The Laboratory of Cell Biology (LCB) studies the processing, transport, and metabolism of proteins and small molecules related to malignant transformation, metastasis, and multidrug resistance in cancer. The principal investigators of the laboratory, who are experts in molecular biology, genetics, biochemistry, structural biology, cellular regulation of cell growth and metabolism, resistance to anticancer drugs, and the physics of cell-matrix interactions, work on research projects related to those topics. The Multidrug Resistance Section studies the molecular basis of anticancer drug resistance, while the Transport Biochemistry Section investigates the biochemistry of energy-dependent transporters. Post-translational regulation of the tumor suppressor p53 and the roles of Wip1 in promoting cellular proliferation are the focus of the Chemical Immunology Section, while the DNA and Nucleoproteins Section is involved in computational and experimental studies of nucleic acid-protein interactions. The Biochemistry of Proteins Section studies the role of ATP-dependent proteolysis in multiple cellular processes. The Biophysics Section develops novel EM-based approaches to determine single molecule and multisubunit structures. The Tissue Morphodynamics Unit studies how normal and cancer cells modify their environments to promote normal differentiation and cancer cell metastasis. Finally, the Crystallography Section works on X-ray crystallography of membrane proteins and protein complexes.
LCB also includes three Cores, one involved in 3D electron microscopy, one in molecular modeling, and one in characterization of post-transcriptional protein processing. Joint journal clubs and data presentations among some sections, and laboratory-wide research seminars facilitate the sharing of expertise and help to foster collaborations among members. LCB investigators have contributed to characterizing important cellular processes involved in the development, prevention and/or treatment of cancer. For example, the multidrug transporter, an energy-dependent efflux pump (ABC transporter) for many different cytotoxic chemotherapeutic drugs that contributes to drug resistance of approximately half of all human cancers, was cloned and characterized in the laboratory and new ABC transporters and other mechanisms involved in drug resistance have been characterized. Two bacterial ATP-dependent proteases, LON and CLP, which have mammalian mitochondrial homologs, have been characterized and shown to share structural and catalytic features with mammalian proteosomes that are responsible for energy-dependent regulation of proteolysis in mammalian cells. The alternate metabolic pathways involved in melanin biosynthesis, a natural pigment that protects against UV-related DNA damage, have been defined. The structural requirements for binding of peptides to class I and class II major histocompatibility complex (MHC) molecules have been determined, and this information is being applied to the production of anticancer vaccines. The observation that Wip1 is overexpressed in several human cancers motivates the development of specific inhibitors that selectively target its activity. Structural analysis of membrane proteins and protein complexes involved in energy generation, cancer, and HIV has been advanced using computational, X-ray and high-resolution EM approaches.

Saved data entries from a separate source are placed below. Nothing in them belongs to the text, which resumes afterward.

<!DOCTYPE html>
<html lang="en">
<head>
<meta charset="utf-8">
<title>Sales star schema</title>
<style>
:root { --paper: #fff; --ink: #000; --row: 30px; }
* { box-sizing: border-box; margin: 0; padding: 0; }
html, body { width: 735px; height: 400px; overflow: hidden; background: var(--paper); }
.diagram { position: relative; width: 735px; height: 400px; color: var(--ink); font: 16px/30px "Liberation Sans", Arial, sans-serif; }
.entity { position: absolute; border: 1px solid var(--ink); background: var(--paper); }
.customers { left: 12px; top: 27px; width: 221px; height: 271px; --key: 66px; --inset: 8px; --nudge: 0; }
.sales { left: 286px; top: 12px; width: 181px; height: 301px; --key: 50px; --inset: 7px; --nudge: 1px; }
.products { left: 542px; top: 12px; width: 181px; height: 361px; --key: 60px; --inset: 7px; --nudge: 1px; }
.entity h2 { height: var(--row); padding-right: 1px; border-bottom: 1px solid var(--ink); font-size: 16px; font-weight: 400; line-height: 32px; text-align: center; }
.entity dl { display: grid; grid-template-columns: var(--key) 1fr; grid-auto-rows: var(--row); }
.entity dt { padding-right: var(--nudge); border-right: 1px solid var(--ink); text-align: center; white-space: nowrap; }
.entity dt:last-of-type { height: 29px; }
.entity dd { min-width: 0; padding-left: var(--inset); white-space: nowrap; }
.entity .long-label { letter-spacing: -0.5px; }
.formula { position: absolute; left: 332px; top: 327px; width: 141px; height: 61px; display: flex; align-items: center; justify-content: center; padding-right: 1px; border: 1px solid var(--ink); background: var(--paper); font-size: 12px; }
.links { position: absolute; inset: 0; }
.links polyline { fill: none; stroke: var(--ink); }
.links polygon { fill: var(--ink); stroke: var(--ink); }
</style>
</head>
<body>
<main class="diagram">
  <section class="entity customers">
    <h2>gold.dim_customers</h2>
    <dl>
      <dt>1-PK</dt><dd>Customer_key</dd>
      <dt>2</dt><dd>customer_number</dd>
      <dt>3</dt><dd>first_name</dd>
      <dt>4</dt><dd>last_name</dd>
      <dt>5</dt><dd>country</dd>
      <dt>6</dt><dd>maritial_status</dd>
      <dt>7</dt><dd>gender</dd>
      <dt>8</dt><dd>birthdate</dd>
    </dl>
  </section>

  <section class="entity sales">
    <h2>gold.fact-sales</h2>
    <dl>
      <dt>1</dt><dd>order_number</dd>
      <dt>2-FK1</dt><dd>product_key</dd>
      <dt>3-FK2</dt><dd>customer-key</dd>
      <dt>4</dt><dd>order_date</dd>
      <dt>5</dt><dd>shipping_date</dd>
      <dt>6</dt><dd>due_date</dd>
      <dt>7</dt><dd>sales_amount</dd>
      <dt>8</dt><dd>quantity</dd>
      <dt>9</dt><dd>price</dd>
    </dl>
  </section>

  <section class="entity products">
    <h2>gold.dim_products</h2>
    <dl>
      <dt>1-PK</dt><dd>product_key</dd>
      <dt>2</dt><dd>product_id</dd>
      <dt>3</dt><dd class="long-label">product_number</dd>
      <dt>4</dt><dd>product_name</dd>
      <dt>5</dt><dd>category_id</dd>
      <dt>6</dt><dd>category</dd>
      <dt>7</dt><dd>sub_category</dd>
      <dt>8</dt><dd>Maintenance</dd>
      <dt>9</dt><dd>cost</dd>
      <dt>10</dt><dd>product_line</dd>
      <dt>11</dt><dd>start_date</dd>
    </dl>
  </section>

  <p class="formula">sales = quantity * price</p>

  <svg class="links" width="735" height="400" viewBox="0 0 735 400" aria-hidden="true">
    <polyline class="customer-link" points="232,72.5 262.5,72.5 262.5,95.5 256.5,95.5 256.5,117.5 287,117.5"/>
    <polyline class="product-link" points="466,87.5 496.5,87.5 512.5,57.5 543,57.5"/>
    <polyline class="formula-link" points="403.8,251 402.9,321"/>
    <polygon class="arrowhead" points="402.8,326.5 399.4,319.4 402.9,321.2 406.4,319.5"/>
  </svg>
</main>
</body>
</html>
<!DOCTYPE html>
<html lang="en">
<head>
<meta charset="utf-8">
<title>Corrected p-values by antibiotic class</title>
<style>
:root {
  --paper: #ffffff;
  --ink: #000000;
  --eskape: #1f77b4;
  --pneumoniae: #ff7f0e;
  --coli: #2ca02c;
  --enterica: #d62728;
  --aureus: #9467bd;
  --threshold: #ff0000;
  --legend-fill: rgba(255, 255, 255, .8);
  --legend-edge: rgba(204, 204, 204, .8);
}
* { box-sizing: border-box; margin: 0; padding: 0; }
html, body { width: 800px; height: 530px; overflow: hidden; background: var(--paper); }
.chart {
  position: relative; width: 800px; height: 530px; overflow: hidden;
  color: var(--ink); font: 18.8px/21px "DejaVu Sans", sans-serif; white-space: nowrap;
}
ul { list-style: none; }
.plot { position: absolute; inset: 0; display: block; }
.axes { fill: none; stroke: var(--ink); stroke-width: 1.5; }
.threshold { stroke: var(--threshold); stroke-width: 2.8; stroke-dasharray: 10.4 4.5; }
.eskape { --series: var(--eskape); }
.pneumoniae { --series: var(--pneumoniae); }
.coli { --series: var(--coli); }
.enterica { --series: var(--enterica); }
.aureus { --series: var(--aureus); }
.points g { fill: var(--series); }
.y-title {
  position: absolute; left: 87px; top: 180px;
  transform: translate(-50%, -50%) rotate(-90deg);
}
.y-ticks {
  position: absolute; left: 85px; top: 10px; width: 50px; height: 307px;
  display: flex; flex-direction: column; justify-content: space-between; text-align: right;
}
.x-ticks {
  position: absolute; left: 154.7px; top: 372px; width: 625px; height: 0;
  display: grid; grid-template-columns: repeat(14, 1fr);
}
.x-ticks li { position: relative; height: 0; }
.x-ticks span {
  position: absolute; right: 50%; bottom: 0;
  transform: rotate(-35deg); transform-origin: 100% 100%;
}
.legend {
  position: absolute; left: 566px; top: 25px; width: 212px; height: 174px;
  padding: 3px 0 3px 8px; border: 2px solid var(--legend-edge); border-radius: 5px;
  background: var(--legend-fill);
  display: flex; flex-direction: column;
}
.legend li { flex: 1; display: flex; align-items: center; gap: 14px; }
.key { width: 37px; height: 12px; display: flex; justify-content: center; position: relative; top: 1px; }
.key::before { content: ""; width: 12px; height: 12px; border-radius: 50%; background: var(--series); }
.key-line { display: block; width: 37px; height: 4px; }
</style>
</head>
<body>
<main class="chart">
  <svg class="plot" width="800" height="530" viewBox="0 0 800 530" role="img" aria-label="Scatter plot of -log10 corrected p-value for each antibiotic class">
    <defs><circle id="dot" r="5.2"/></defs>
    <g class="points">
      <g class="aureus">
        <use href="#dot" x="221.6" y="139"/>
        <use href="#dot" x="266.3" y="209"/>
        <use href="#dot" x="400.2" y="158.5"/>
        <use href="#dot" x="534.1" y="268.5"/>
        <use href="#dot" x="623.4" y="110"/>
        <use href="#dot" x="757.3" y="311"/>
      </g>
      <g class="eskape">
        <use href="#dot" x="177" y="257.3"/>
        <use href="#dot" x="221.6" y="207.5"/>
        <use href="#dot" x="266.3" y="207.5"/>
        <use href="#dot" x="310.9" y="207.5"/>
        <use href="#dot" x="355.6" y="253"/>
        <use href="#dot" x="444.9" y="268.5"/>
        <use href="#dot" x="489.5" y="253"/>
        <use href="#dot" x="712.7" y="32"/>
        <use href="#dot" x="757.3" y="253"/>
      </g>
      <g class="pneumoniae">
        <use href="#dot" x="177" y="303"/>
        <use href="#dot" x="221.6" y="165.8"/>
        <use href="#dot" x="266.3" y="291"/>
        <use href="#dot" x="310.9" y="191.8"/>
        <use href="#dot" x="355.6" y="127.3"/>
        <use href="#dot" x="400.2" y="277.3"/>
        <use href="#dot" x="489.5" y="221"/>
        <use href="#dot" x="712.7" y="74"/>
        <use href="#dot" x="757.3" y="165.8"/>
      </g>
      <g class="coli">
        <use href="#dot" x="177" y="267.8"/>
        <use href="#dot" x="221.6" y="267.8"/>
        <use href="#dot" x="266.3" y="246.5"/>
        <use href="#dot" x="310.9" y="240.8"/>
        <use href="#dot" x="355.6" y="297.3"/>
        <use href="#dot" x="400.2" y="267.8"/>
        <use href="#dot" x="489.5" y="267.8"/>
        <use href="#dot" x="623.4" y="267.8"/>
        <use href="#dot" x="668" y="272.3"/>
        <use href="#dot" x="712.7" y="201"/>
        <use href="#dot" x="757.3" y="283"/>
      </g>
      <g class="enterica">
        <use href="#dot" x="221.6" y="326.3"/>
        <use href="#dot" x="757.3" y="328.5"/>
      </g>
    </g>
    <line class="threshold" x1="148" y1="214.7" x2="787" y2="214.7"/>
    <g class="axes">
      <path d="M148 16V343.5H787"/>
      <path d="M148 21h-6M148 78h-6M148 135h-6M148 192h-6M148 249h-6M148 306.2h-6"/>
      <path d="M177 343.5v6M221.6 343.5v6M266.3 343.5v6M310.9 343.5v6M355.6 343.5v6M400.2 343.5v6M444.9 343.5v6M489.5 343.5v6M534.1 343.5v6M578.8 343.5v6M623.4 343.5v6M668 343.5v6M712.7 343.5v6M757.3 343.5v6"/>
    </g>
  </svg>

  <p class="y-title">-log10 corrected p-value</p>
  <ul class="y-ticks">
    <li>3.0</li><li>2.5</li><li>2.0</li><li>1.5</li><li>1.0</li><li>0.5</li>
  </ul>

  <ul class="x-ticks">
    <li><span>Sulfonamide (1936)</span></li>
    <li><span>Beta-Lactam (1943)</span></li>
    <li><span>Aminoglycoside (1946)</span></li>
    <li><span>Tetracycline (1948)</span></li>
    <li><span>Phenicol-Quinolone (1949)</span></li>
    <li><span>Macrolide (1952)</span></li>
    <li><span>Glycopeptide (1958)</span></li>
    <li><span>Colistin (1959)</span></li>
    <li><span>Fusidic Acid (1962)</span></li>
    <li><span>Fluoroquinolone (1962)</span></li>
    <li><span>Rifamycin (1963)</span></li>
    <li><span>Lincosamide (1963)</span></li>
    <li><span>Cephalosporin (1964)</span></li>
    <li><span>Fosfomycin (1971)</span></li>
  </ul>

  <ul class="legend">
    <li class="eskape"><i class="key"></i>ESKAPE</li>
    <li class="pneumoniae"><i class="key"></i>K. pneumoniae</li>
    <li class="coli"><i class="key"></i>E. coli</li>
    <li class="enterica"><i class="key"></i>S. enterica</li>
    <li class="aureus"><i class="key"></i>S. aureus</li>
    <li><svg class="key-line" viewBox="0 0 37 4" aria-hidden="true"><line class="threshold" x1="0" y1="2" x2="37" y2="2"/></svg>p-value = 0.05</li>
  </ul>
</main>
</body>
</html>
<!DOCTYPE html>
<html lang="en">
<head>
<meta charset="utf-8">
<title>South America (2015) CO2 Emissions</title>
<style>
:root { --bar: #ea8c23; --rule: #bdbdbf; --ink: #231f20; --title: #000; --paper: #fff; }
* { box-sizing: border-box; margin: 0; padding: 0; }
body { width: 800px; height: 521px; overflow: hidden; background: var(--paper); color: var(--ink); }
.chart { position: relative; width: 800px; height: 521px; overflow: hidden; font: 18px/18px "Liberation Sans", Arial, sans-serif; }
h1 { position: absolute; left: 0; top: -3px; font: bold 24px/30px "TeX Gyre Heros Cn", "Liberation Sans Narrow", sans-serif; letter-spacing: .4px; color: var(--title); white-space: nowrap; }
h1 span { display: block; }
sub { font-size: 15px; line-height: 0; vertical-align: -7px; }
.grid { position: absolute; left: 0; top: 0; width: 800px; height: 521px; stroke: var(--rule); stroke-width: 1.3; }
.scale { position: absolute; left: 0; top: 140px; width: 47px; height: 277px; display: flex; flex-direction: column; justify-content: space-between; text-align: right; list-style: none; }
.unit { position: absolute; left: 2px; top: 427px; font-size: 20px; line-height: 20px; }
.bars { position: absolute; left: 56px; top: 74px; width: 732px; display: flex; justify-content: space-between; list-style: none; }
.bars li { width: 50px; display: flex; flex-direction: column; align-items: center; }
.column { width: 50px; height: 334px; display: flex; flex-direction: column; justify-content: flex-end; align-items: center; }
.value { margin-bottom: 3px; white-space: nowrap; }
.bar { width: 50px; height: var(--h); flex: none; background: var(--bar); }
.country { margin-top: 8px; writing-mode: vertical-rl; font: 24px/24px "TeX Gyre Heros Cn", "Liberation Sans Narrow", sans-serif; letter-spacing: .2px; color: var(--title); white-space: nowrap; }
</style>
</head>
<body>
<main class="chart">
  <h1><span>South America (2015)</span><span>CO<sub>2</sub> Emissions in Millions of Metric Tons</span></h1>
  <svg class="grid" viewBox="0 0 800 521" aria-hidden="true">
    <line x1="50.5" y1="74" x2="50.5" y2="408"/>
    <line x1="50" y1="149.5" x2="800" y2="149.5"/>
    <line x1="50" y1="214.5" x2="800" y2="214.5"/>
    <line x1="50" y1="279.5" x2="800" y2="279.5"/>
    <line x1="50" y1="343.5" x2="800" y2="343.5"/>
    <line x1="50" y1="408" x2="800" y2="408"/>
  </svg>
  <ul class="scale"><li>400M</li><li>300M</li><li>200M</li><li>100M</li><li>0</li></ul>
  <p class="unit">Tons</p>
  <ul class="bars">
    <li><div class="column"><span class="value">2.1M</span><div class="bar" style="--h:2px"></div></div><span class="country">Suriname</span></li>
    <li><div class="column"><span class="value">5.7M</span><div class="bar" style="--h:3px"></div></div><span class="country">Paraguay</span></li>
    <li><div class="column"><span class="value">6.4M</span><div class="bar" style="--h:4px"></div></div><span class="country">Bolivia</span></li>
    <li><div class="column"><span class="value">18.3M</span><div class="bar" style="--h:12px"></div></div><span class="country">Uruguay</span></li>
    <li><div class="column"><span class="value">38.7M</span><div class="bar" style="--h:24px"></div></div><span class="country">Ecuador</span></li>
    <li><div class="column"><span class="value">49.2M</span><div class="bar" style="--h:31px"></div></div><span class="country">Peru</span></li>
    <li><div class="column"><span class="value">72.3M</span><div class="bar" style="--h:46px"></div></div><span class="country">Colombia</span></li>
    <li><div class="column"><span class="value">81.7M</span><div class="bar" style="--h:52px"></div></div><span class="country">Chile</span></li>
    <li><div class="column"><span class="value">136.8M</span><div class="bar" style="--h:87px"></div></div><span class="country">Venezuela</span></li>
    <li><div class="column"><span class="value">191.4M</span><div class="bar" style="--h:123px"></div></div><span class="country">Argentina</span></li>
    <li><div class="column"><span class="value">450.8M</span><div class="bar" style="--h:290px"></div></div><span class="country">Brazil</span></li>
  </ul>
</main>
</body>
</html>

|Position||Contact Name||Contact E-mail||Contact Phone||Research Area Keywords||Number of Positions|
|Postdoctoral Fellow||Pedro de Oliveira Rodrigues Batista||301-435-6294||
epitranscriptomics, cancer, gene expression, cell identity
|Postdoctoral Fellow||Kandice Tanner||
tumor microenvironment, intravital imaging, animal model
Symposium held in September:
Celebrating 30 Years of Research on Multidrug Resistance and ABC Transporters
September 22-23, 2016, NIH Campus, Building 35, Room 620-630
The discovery and characterization of P-glycoprotein as a mechanism of multidrug resistance is widely accepted as a seminal contribution to the ongoing effort to end death and alleviate suffering caused by cancer. In honor of the 30th anniversary of the cloning of the human MDR1 (ABCB1) gene, we held a day-and-a-half scientific symposium on the NIH campus in Bethesda, Maryland, on September 22 and 23, 2016. This event included current and former members of the MDR group in the Laboratory of Cell Biology, as well as collaborators and colleagues in the field. The first day of scientific talks and discussions was followed by a dinner in celebration of this anniversary.